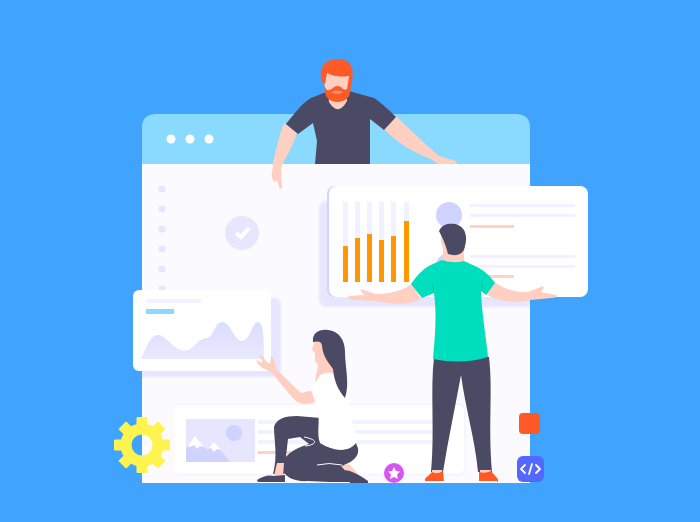
<!DOCTYPE html>
<html lang="en">
<head>
<meta charset="utf-8">
<title>Team building a web page</title>
<style>
:root{--sky:#40a4ff;--bar:#8adaff;--page:#fafaff;--white:#fff;--lilac:#e6e6ff;--pale:#f1f1ff;--violet:#d0d2ff;--ink:#4b4a65;--skin:#ffd0c2;--hair:#ff5a26;--teal:#00dfbd;--amber:#ff9800;--yellow:#fff44f;--peach:#ffd3c4}
html,body{margin:0;overflow:hidden;background:var(--sky)}
svg{display:block;width:700px;height:522px}
.sky{fill:var(--sky)}.bar{fill:var(--bar)}.page{fill:var(--page)}.white{fill:var(--white)}
.lilac{fill:var(--lilac)}.pale{fill:var(--pale)}.violet{fill:var(--violet)}.ink{fill:var(--ink)}
.skin{fill:var(--skin)}.hair{fill:var(--hair)}.teal{fill:var(--teal)}.amber{fill:var(--amber)}.peach{fill:var(--peach)}
.gear{fill:var(--yellow)}
.gear-ring{fill:none;stroke:var(--yellow);stroke-width:11}
.tick{fill:none;stroke:var(--white);stroke-width:4}
.code{fill:none;stroke:var(--white);stroke-width:1.8;stroke-linecap:round;stroke-linejoin:round}
.seam{fill:none;stroke:var(--page);stroke-width:1}
.crease{fill:none;stroke:#00c9ab;stroke-width:1}
</style>
</head>
<body>
<svg viewBox="0 0 700 522" role="img" aria-label="Three people assembling cards on a browser window">
<defs>
<filter id="blur" x="-20%" y="-20%" width="140%" height="140%"><feGaussianBlur stdDeviation="1.2"/></filter>
<linearGradient id="wave" x1="0" y1="0" x2="0" y2="1"><stop offset="0" stop-color="#dcdcff"/><stop offset="1" stop-color="#e9e9ff"/></linearGradient>
<clipPath id="window-clip"><rect x="142" y="114" width="388" height="369" rx="14"/></clipPath>
<clipPath id="thumb-clip"><rect x="186" y="419" width="69" height="43"/></clipPath>
<rect id="tooth" class="gear" x="-5.5" y="-28" width="11" height="12" rx="1"/>
</defs>

<rect class="sky" width="700" height="522"/>

<g id="browser-window">
<path class="page" d="M142 150H530V483H142Z"/>
<path class="bar" d="M142 164V128Q142 114 156 114H516Q530 114 530 128V164Z"/>
<g class="white"><circle cx="171" cy="139" r="4.5"/><circle cx="190" cy="139" r="4.5"/><circle cx="209" cy="139" r="4.5"/></g>
<g class="lilac">
<circle cx="162" cy="189" r="3.5"/><circle cx="162" cy="209" r="3.5"/><circle cx="162" cy="229" r="3.5"/><circle cx="162" cy="249" r="3.5"/><circle cx="162" cy="269" r="3.5"/><circle cx="162" cy="289" r="3.5"/>
<circle cx="242" cy="233" r="17"/>
</g>
<path class="tick" d="M236 233L241 237L249 228"/>
</g>

<g id="card-shadows" clip-path="url(#window-clip)">
<rect class="lilac" x="319" y="201" width="230" height="106" rx="7" filter="url(#blur)"/>
<rect class="lilac" x="130" y="298" width="151" height="79" rx="6" filter="url(#blur)"/>
<rect class="pale" x="175" y="404" width="290" height="71" rx="6" filter="url(#blur)"/>
</g>

<g id="statistics-card">
<rect class="violet" x="327" y="186" width="258" height="111" rx="8"/>
<rect class="white" x="329" y="186" width="259" height="111" rx="8"/>
<path class="pale" d="M343 202h5v80h-5zM355 202h5v80h-5zM367 202h5v80h-5zM379 202h5v80h-5zM391 202h5v80h-5zM404 202h5v80h-5z"/>
<path class="amber" d="M343 246h5v36h-5zM355 238h5v44h-5zM367 234h5v48h-5zM379 240h5v42h-5zM391 236h5v46h-5zM404 221h5v61h-5z"/>
<g class="violet"><circle cx="449" cy="215" r="13"/><circle cx="449" cy="266" r="13"/></g>
<path class="pale" d="M470 204h105v3h-105zM470 214h105v3h-105zM470 255h105v3h-105zM470 265h105v3h-105z"/>
<path class="peach" d="M470 225h44v3h-44zM470 275h44v3h-44z"/>
</g>

<g id="chart-card">
<rect class="white" x="133" y="290" width="138" height="81" rx="6"/>
<rect class="pale" x="146" y="299" width="55" height="4"/>
<rect class="bar" x="146" y="309" width="28" height="5"/>
<path fill="url(#wave)" d="M141 359C146 348 151 334 158 335C167 336 171 347 181 350C193 354 196 338 207 338C213 338 215 322 222 322C231 322 234 341 242 341C250 341 252 322 258 322C264 322 264 342 264 359Z"/>
</g>

<g id="article-card">
<rect class="white" x="174" y="405" width="290" height="69" rx="6"/>
<rect class="lilac" x="186" y="419" width="69" height="43"/>
<g clip-path="url(#thumb-clip)">
<circle class="violet" cx="234" cy="433" r="8"/>
<path class="violet" d="M186 449L195 437L207 450L214 443L230 462H186Z"/>
<path class="white" d="M195 436L204 447L200 446L197 449L194 445L190 447L188 446ZM214 442L221 450L217 449L214 452L211 448L208 449Z"/>
</g>
<path class="pale" d="M258 420h178v4h-178zM258 430h178v4h-178zM258 440h178v4h-178z"/>
<rect class="peach" x="258" y="451" width="46" height="3"/>
</g>

<g id="man-above">
<path class="skin" d="M284 123L297 133C293 146 286 157 281 167L282 188Q280 190 279 187L277 180L275 182Q271 180 272 173L273 163C276 149 279 136 284 123Z"/>
<path class="skin" d="M384 129L395 115C407 127 424 143 439 156L456 161Q459 164 454 164H438L431 159C414 153 396 142 384 129Z"/>
<path class="ink" d="M326 92Q337 100 349 91L374 98Q382 103 396 117L384 130L370 119V164H315L317 141L313 123L298 134L286 124C294 114 302 103 311 98Z"/>
<path class="skin" d="M328 89H347V101Q338 117 329 102Z"/>
<path class="skin" d="M324 73H350V91Q337 105 325 91Z"/>
<path class="hair" d="M322 82C318 69 324 59 338 59C350 59 356 67 351 86L350 93C348 105 326 105 325 92L324 86L327 90Q331 91 334 87Q337 85 341 87Q344 91 347 89L349 76Q336 78 327 73L325 84Z"/>
<path class="skin" d="M331 92Q337 89 343 92Q337 96 331 92Z" opacity=".5"/>
</g>

<g id="man-holding-card">
<path class="skin" d="M412 284C402 291 388 294 376 294L361 289Q360 292 365 295L348 296Q348 299 353 300L375 301C391 304 407 306 421 299Z"/>
<path class="skin" d="M494 281C502 289 515 292 528 292L543 286Q545 289 541 292L557 295Q557 298 551 298L530 300C513 304 496 301 486 294Z"/>
<path class="skin" d="M443 246H464V266H443Z"/>
<path class="ink" d="M434 357H489C493 391 488 423 492 472H478C475 439 466 411 461 375C455 408 448 440 443 472H431C435 430 430 392 434 357Z"/>
<path class="skin" d="M432 470H442V476H432ZM480 470H491V476H480Z"/>
<path class="hair" d="M432 472Q437 475 443 471L444 482H426Q423 479 428 476ZM479 472Q485 474 491 471L497 478Q500 482 495 483H479Z"/>
<path class="white" d="M426 481H444V483H426ZM479 481H497V483H479Z"/>
<path class="teal" d="M442 260Q453 264 464 261L477 267C485 271 490 276 495 283L486 295L481 291C482 316 486 336 488 357Q462 365 433 359C435 336 437 316 434 293L422 298L411 284C418 274 425 267 433 264Z"/>
<path class="crease" d="M434 293L432 283M481 291L482 281"/>
<path class="skin" d="M441 235L448 233V250H444Q440 243 441 235Z"/>
<path class="ink" d="M439 231C442 224 449 223 455 224C465 226 468 236 465 246C464 254 457 257 448 254L446 247Q443 238 439 231Z"/>
</g>

<g id="woman-kneeling">
<path class="skin" d="M318 389L315 402C303 407 296 402 291 396L272 373C266 369 258 367 256 360L263 363L259 355Q262 354 266 361L270 364L271 356Q275 358 276 369L301 393Z"/>
<path class="ink" d="M274 427C276 419 285 416 297 416L333 419L355 442C362 452 357 460 344 465L368 482H330L308 481C297 482 283 478 281 466C283 457 292 449 309 444L300 437L288 439L284 474H273C278 456 274 440 274 427Z"/>
<path class="skin" d="M277 463H284L283 476H274ZM341 466L349 464L358 474L350 476Z"/>
<path class="ink" d="M257 480Q266 474 274 476L285 475V482H258ZM345 470Q354 471 368 481V483H350Z"/>
<path class="seam" d="M304 437C320 440 316 445 305 446M342 465Q329 462 317 465"/>
<path class="skin" d="M319 360H334V381H315Z"/>
<path class="skin" d="M315 337Q314 344 312 350L315 353L315 361Q317 366 327 364L335 350L329 335Z"/>
<path class="white" d="M320 375Q328 370 339 375Q350 383 349 397C348 413 355 427 357 441C351 453 334 452 320 443C316 432 321 422 317 407L311 390Z"/>
<path class="ink" d="M313 342C312 333 319 329 328 330C339 331 345 340 345 352C345 367 350 384 345 398C338 390 334 381 333 369C329 363 323 357 322 346Q322 340 313 342Z"/>
</g>

<g id="gear-icon" transform="translate(142 445)">
<circle class="gear-ring" r="16"/>
<use href="#tooth"/><use href="#tooth" transform="rotate(45)"/><use href="#tooth" transform="rotate(90)"/><use href="#tooth" transform="rotate(135)"/><use href="#tooth" transform="rotate(180)"/><use href="#tooth" transform="rotate(225)"/><use href="#tooth" transform="rotate(270)"/><use href="#tooth" transform="rotate(315)"/>
</g>

<g id="star-badge">
<circle cx="394" cy="473" r="10" fill="#d855f5"/>
<path class="white" d="M394 467L396 471L400 471.500L397 474.500L398 479L394 477L390 479L391 474.500L388 471.500L392 471Z"/>
</g>

<rect id="video-badge" class="hair" x="519" y="413" width="21" height="21" rx="4"/>

<g id="code-badge">
<rect x="517" y="456" width="27" height="26" rx="6" fill="#5368ff"/>
<path class="code" d="M525 465L521 469L525 473M536 465L540 469L536 473M532 464L529 474"/>
</g>
</svg>
</body>
</html>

→ **Aim of the task**
Across the records above, how many lines contain the word "amber"? Give the number by itself.

→ **Answer box**
3